“After a few short sessions, Instagram largely stopped recommending the comedy and stunt videos and fed the test accounts a steady stream of videos in which women pantomimed sex acts, graphically described their anatomy or caressed themselves to music with provocative lyrics,” The Wall Street Journal reported. “In one clip that Instagram recommended to a test account identified as 13 years old, an adult performer promised to send a picture of her ‘chest bags’ via direct message to anyone who commented on her video. Another flashed her genitalia at the camera.”

This, the newspaper adds, lines up with internal reports and analysis as well. The Wall Street Journal pointed to an analogous test conducted by Meta staff in 2021 which found similar results. Another analysis from the following year revealed “Instagram shows more pornography, gore, and hate speech to young users than to adults,” according to the publication.

This, likely along with political and public pressure, led to Meta’s January announcement of a stricter algorithm for minor users. However, The Wall Street Journal’s test, which includes results from the months following that pronouncement, brings the effectiveness of such changes into question.

Meta, however, disputed The Wall Street Journal’s claims saying the publication’s test is not reflective of the actual experience on Instagram.

“This was an artificial experiment that doesn’t match the reality of how teens use Instagram,” spokesperson Andy Stone told The Wall Street Journal.

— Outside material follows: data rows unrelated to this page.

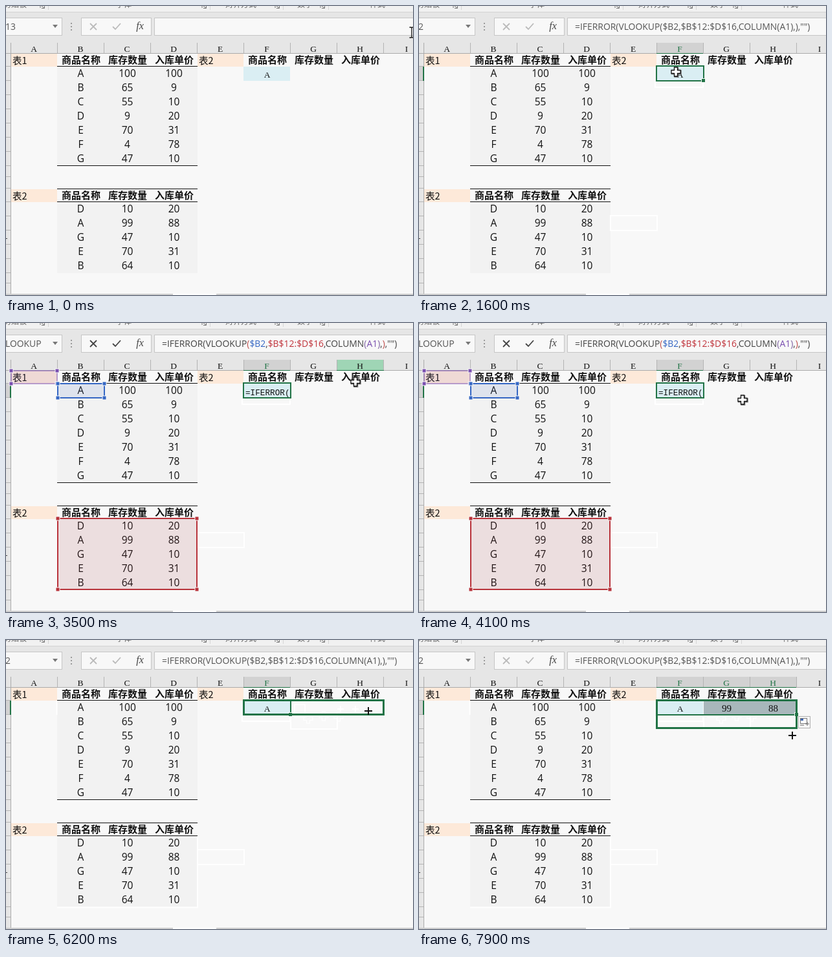
Recreate the animation shown at these times as an HTML page. Size 629 by 448 pixels, loop 8000 ms.

```html
<!DOCTYPE html>
<html lang="zh">
<head>
<meta charset="utf-8">
<title>Spreadsheet lookup</title>
<style>
html, body { margin: 0; width: 629px; height: 448px; overflow: hidden; background: #f8f8f8; }
svg { display: block; }
text { white-space: pre; fill: #111; }
.ui { font: 13.9px "Open Sans", "Noto Sans", sans-serif; fill: #555; }
.num { font: 15.5px "Open Sans", "Noto Sans", sans-serif; text-anchor: middle; }
.head { font: bold 15px "Noto Sans CJK SC", "Noto Sans CJK", sans-serif; text-anchor: middle; }
.cjk { font: 14.5px "Noto Sans CJK SC", "Noto Sans CJK", sans-serif; }
.small { font: 12px "Noto Sans CJK SC", "Noto Sans CJK", sans-serif; fill: #666; }
.col { font: 13.5px "Liberation Serif", serif; text-anchor: middle; }
.val { font: 15px "Liberation Serif", serif; text-anchor: middle; }
.fx { font: italic 16px "Liberation Serif", serif; text-anchor: middle; fill: #444; }
.mono { font: 12.7px "Liberation Mono", monospace; }
</style>
</head>
<body>
<svg id="stage" width="629" height="448" viewBox="0 0 629 448"></svg>
<script>
const LOOP = 8000, GREEN = '#217346', LINE = '#b4b4b4';
const stage = document.getElementById('stage');
const colX = i => 7 + 72 * i;
const rowY = [0, 73, 94, 116, 138, 160, 182, 204, 226, 248, 265, 283, 304, 326, 348, 370, 392, 414, 430, 447];

function add(parent, tag, attrs, content) {
  const el = document.createElementNS('http://www.w3.org/2000/svg', tag);
  for (const k in attrs) el.setAttribute(k, attrs[k]);
  if (content !== undefined) el.textContent = content;
  parent.appendChild(el);
  return el;
}
const group = (parent = stage) => add(parent, 'g', {});
const box = (p, x, y, width, height, fill) => add(p, 'rect', { x, y, width, height, fill });
const path = (p, d, stroke, width = 1, fill = 'none') =>
  add(p, 'path', { d, stroke, 'stroke-width': width, fill });
const text = (p, cls, x, y, s) => add(p, 'text', { class: cls, x, y }, s);
const frame = (p, x, y, width, height, stroke, w = 2, fill = 'none') =>
  add(p, 'rect', { x, y, width, height, stroke, 'stroke-width': w, fill });
const show = (el, on) => el.setAttribute('visibility', on ? 'visible' : 'hidden');

// Ribbon and formula bar
function drawBars() {
  box(stage, 0, 0, 629, 9, '#f1f1f1');
  box(stage, 0, 9, 629, 64, '#e6e6e6');
  path(stage, 'M0 9.5H629', '#d2d2d2');
  [[-4, '剪贴板'], [170, '字体'], [339, '对齐方式'], [450, '数字'], [562, '样式']]
    .forEach(([x, s]) => text(stage, 'small', x, 2, s));
  [57, 307, 420, 490].forEach(x => {
    path(stage, `M${x - 4} 0V3M${x - 2} 0L${x + 2} 3M${x + 2.5} 0V3.5H${x - 2}`, '#777');
    path(stage, `M${x + 8.5} 0V6`, '#d5d5d5');
  });
  [[-2, 88], [116, 108], [229, 410]].forEach(([x, w]) =>
    frame(stage, x + .5, 18.5, w, 27, '#c6c6c6', 1, '#f8f8f8'));
  path(stage, 'M72 29H80L76 34Z', 'none', 0, '#777');
  [27, 32, 37].forEach(y => box(stage, 100, y - 1, 2, 2, '#999'));
  text(stage, 'fx', 207, 36, 'fx');
}

// Column and row headings, tables
function drawSheet() {
  box(stage, 0, 74, 7, 374, '#e6e6e6');
  'ABCDEFGHI'.split('').forEach((c, i) => {
    path(stage, `M${colX(i) + .5} 57V73`, LINE);
    text(stage, 'col', colX(i) + 36, 70.5, c);
  });
  rowY.slice(2).forEach(y => path(stage, `M0 ${y - .5}H7`, LINE));
  path(stage, 'M0 73.5H629M7.5 57V448', '#ababab');
  path(stage, 'M0 360.5H2', '#444');

  [[0, 74, '表1'], [4, 74, '表2'], [0, 284, '表2']].forEach(([c, y, s]) => {
    box(stage, colX(c) + 1, y, 71, 20, '#fde9d9');
    text(stage, 'cjk', colX(c) + 3, y + 16, s);
  });
  table(1, 'A 100 100,B 65 9,C 55 10,D 9 20,E 70 31,F 4 78,G 47 10');
  table(11, 'D 10 20,A 99 88,G 47 10,E 70 31,B 64 10');
  path(stage, 'M79 93.5H296M79 247.5H296M79 283.5H296M79 303.5H296', '#111');
  heads(5, 73);
  box(stage, 367, 94, 72, 22, '#daeef3');
  path(stage, 'M0 447H258M325 447H629', '#cfcfcf', 2);
  box(stage, 258, 446, 67, 2, '#fff');
}
function heads(col, y) {
  ['商品名称', '库存数量', '入库单价'].forEach((s, i) =>
    text(stage, 'head', colX(col + i) + 37, y + 16, s));
}
function table(row, data) {
  const rows = data.split(','), top = rowY[row + 1];
  box(stage, 79, top, 217, rows.length * 22, '#f2f2f2');
  heads(1, rowY[row]);
  rows.forEach((r, j) => r.split(' ').forEach((v, i) =>
    text(stage, 'num', colX(i + 1) + 36.5, top + 16 + 22 * j, v)));
}

// A highlighted heading pair for the current selection
function heading(c0, c1, row) {
  const g = group();
  for (let c = c0; c <= c1; c++) {
    box(g, colX(c) + 1, 57, 71, 16, '#d2d2d2');
    text(g, 'col', colX(c) + 36, 70.5, 'ABCDEFGHI'[c]).style.fill = GREEN;
  }
  path(g, `M${colX(c0)} 73.5H${colX(c1 + 1)}`, GREEN);
  box(g, 0, rowY[row], 7, rowY[row + 1] - rowY[row] - 1, '#d2d2d2');
  path(g, `M7 ${rowY[row]}V${rowY[row + 1]}`, GREEN, 2);
  return g;
}
function rangeMark(g, x, y, w, h, color, line = 2) {
  frame(g, x, y, w, h, color, line, color).setAttribute('fill-opacity', .1);
  [[x, y], [x + w, y], [x, y + h], [x + w, y + h]].forEach(([a, b]) =>
    frame(g, a - 3, b - 3, 6, 6, '#f8f8f8', 1, color));
}
const plusShape = 'M-2.5-7H2.5V-2.5H7V2.5H2.5V7H-2.5V2.5H-7V-2.5H-2.5Z';

drawBars();
drawSheet();

const nameText = text(stage, 'ui', -1, 36.5, '');
const buttons = path(stage, 'M130 27L140 37M140 27L130 37M165 32L169 36L177 27', '#bbb', 1.8);

// Formula, plain or with coloured references
const formula = text(stage, 'ui', 241, 36.5);
const parts = [['=IFERROR('], ['VLOOKUP'], ['(', '#c0504d'], ['$B2', '#3567c4'], [','], ['$B$12:$D$16', '#c0343c'],
  [','], ['COLUMN'], ['(', '#8064a2'], ['A1', '#7a4fb0'], [')', '#8064a2'], [','], [')', '#c0504d'], [',"")']]
  .map(([s, c]) => ({ el: add(formula, 'tspan', {}, s), c: c || '#444' }));

const headE = heading(4, 4, 13), headF = heading(5, 5, 2), headG = heading(6, 6, 3), headFH = heading(5, 7, 2);
const hover = group();
box(hover, 511, 57, 73, 16, '#9fd5b5');
path(hover, 'M511.5 57V73M583.5 57V73', LINE);
path(hover, 'M511 73.5H584', GREEN);
text(hover, 'col', 547, 70.5, 'H');

// Faint white traces left after the selection has moved
const traceA = group(), traceB = group();
frame(traceA, 296, 325, 72, 23, '#fff', 2);
path(traceA, 'M365 118V126H439V118', '#fff', 2);
frame(traceB, 440, 117, 72, 21, '#fff', 2);
frame(traceB, 446, 100, 16, 20, '#fff', 1.5);
path(traceB, 'M79 414.5H296V304M78.5 94V116', '#fff', 2);
[[514, 119], [491, 118], [467, 122]].forEach(([x, y]) =>
  path(traceB, plusShape, '#fff', 1.2).setAttribute('transform', `translate(${x} ${y})`));
const traceC = group();
[517, 540].forEach(x => path(traceC, `M${x - 5} 107H${x + 5}M${x} 102V112`, '#fff', 2));

const filled = group();
box(filled, 440, 94, 143, 22, '#a8b7bb');
text(filled, 'val', 475.5, 111, '99');
text(filled, 'val', 547.5, 111, '88');
const cellA = text(stage, 'col', 403.5, 111, 'A');

const edit = group();
rangeMark(edit, 8, 74, 71, 20, '#7a4fb0', 1);
rangeMark(edit, 80, 94, 72, 22, '#3567c4');
rangeMark(edit, 80, 303, 215, 110, '#b8323a');
text(edit, 'mono', 370, 111.5, '=IFERROR(');

const selection = frame(stage, 0, 0, 0, 0, GREEN, 2);
const handle = frame(stage, 0, 0, 6, 6, '#f8f8f8', 1, GREEN);
const drag = frame(stage, 0, 0, 0, 0, GREEN, 3);

const options = group();
frame(options, 586.5, 118.5, 18, 18, '#b0b0b0', 1, '#f8f8f8');
frame(options, 589.5, 121.5, 10, 8, '#777', 1, '#fff');
box(options, 590, 122, 4, 3, '#3f68b5');
path(options, 'M589 132H595M597 130H603M600 127V133', '#666');

const tip = group();
frame(tip, 609.5, 47.5, 40, 18, '#bbb', 1, '#fff');
text(tip, 'small', 611, 61, '编辑栏');

const cursors = { beam: group(), cross: group(), plus: group(), down: group() };
path(cursors.beam, 'M-3.5-8H-1L0-7L1-8H3.5M0-7V7M-3.5 8H-1L0 7L1 8H3.5', '#111', 1.3);
path(cursors.cross, plusShape, '#777', 2).setAttribute('transform', 'translate(.8 .8)');
path(cursors.cross, plusShape, '#111', 1.3, '#fff');
path(cursors.plus, 'M-6 0H6M0-6V6', '#111', 2);
path(cursors.down, 'M-1-6H1V1H4L0 6L-4 1H-1Z', '#111', 1, '#111');

// Pointer stops: start time, kind, then one x,y for every 100 ms
const pointer = [
  [0, 'beam', '627,41'], [100, 'cross', '560,68 482,98 413,109'],
  [1000, 'cross', '408,99'], [1200, 'cross', '407,99'],
  [1400, 'cross', '406,100 402,101 397,102 398,101 408,95 446,80'],
  [2000, 'beam', '530,40 595,34 621,27 622,28 621,32'],
  [3100, 'beam', '617,35 601,44'], [3300, 'down', '575,64'],
  [3400, 'cross', '556,78 540,91 525,108 512,120'],
  [4000, 'cross', '508,120 500,119 491,118 489,118 484,118 479,118 476,118'],
  [4900, 'cross', '423,106 427,108 431,111 435,114'],
  [5300, 'plus', '439,116 440,116'], [5700, 'plus', '444,115 465,111 491,108 517,107 540,107 560,110'],
  [6400, 'cross', '562,110 565,110 568,111 571,112 575,113 579,114'],
  [7000, 'plus', '582,116 584,117'], [7800, 'plus', '582,135 577,148']
];
function pointerAt(t) {
  const [start, kind, list] = pointer.filter(p => p[0] <= t).pop();
  const spots = list.split(' ');
  const [x, y] = spots[Math.min(Math.floor((t - start) / 100), spots.length - 1)].split(',').map(Number);
  return { kind, x, y };
}

function place(el, x, y, w, h) {
  Object.entries({ x, y, width: w, height: h }).forEach(([k, v]) => el.setAttribute(k, v));
}
function select(x, y, w, h, knob) {
  place(selection, x, y, w, h);
  handle.setAttribute('x', x + w - 3.5);
  handle.setAttribute('y', y + h - 3.5);
  show(handle, knob);
}

function draw(now) {
  const t = Math.floor(now % LOOP / 100) * 100;
  const within = (a, b) => t >= a && t < b;
  const editing = within(2700, 4200), onG = within(4200, 4900), done = t >= 6400;
  const p = pointerAt(t);

  nameText.textContent = t < 1400 ? '13' : editing ? 'LOOKUP' : onG ? '3' : '2';
  buttons.setAttribute('stroke', editing ? '#444' : '#bbb');
  show(formula, t >= 1400 && !onG);
  parts.forEach(({ el, c }) => el.style.fill = editing ? c : '#555');

  show(headE, within(1000, 1400));
  show(headF, t >= 1400 && !onG && !done);
  show(headG, onG);
  show(headFH, done);
  show(hover, within(3300, 3700));
  show(traceA, t >= 1400);
  show(traceB, t >= 4900);
  show(traceC, within(6100, 6400));
  show(cellA, !editing);
  show(edit, editing);
  show(filled, done);
  show(options, t >= 6500);
  show(tip, t === 2600);

  show(selection, t >= 1000);
  if (t < 1000) show(handle, false);
  else if (t < 1400) select(296, 325, 72, 23, true);
  else if (onG) select(440, 116, 72, 22, true);
  else if (t === 4900) select(372, 95, 73, 23, true);
  else if (done) select(367, 93, 217, 23, true);
  else select(367, 93, 73, 23, !editing);

  show(drag, within(5700, 6400) || t >= 7800);
  if (t >= 7800) place(drag, 367.5, 93.5, 216, 43);
  else place(drag, 367.5, 93.5, p.x > 512 ? 216 : p.x > 450 ? 144 : 72, 22);

  for (const k in cursors) show(cursors[k], k === p.kind);
  cursors[p.kind].setAttribute('transform', `translate(${p.x} ${p.y})`);
}

const begin = performance.now();
function tick() {
  draw(performance.now() - begin);
  requestAnimationFrame(tick);
}
tick();
</script>
</body>
</html>
```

Meanwhile, the publication also looked at competitors TikTok and Snapchat. The Wall Street Journal reported less explicit content on both platforms when performing similar tests.

“All three platforms also say that there are differences in what content will be recommended to teens,” Laura Edelson, a computer science professor at Northeastern University who worked on the test with The Wall Street Journal said, according to the publication. “But even the adult experience on TikTok appears to have much less explicit content than the teen experience on Reels.”

“Despite their systems’ similar mechanics, neither TikTok nor Snapchat recommended the sex-heavy video feeds to freshly created teen accounts that Meta did, tests by the Journal and Edelson found,” The Wall Street Journal reported. “On TikTok, new test accounts with adult ages that watched racy videos to completion began receiving more of that content. But new teen test accounts that behaved identically virtually never saw such material—even when a test minor account actively searched for, followed and liked videos of adult sex-content creators.”

A spokesperson for the ByteDance-owned social media platform attributed this to “stricter content standards for underage users and a higher tolerance for false positives when restricting recommendations.”

PetaPixel reached out to Meta for comment but did not receive a response ahead of publication.

Image credits: Header photo licensed via Depositphotos.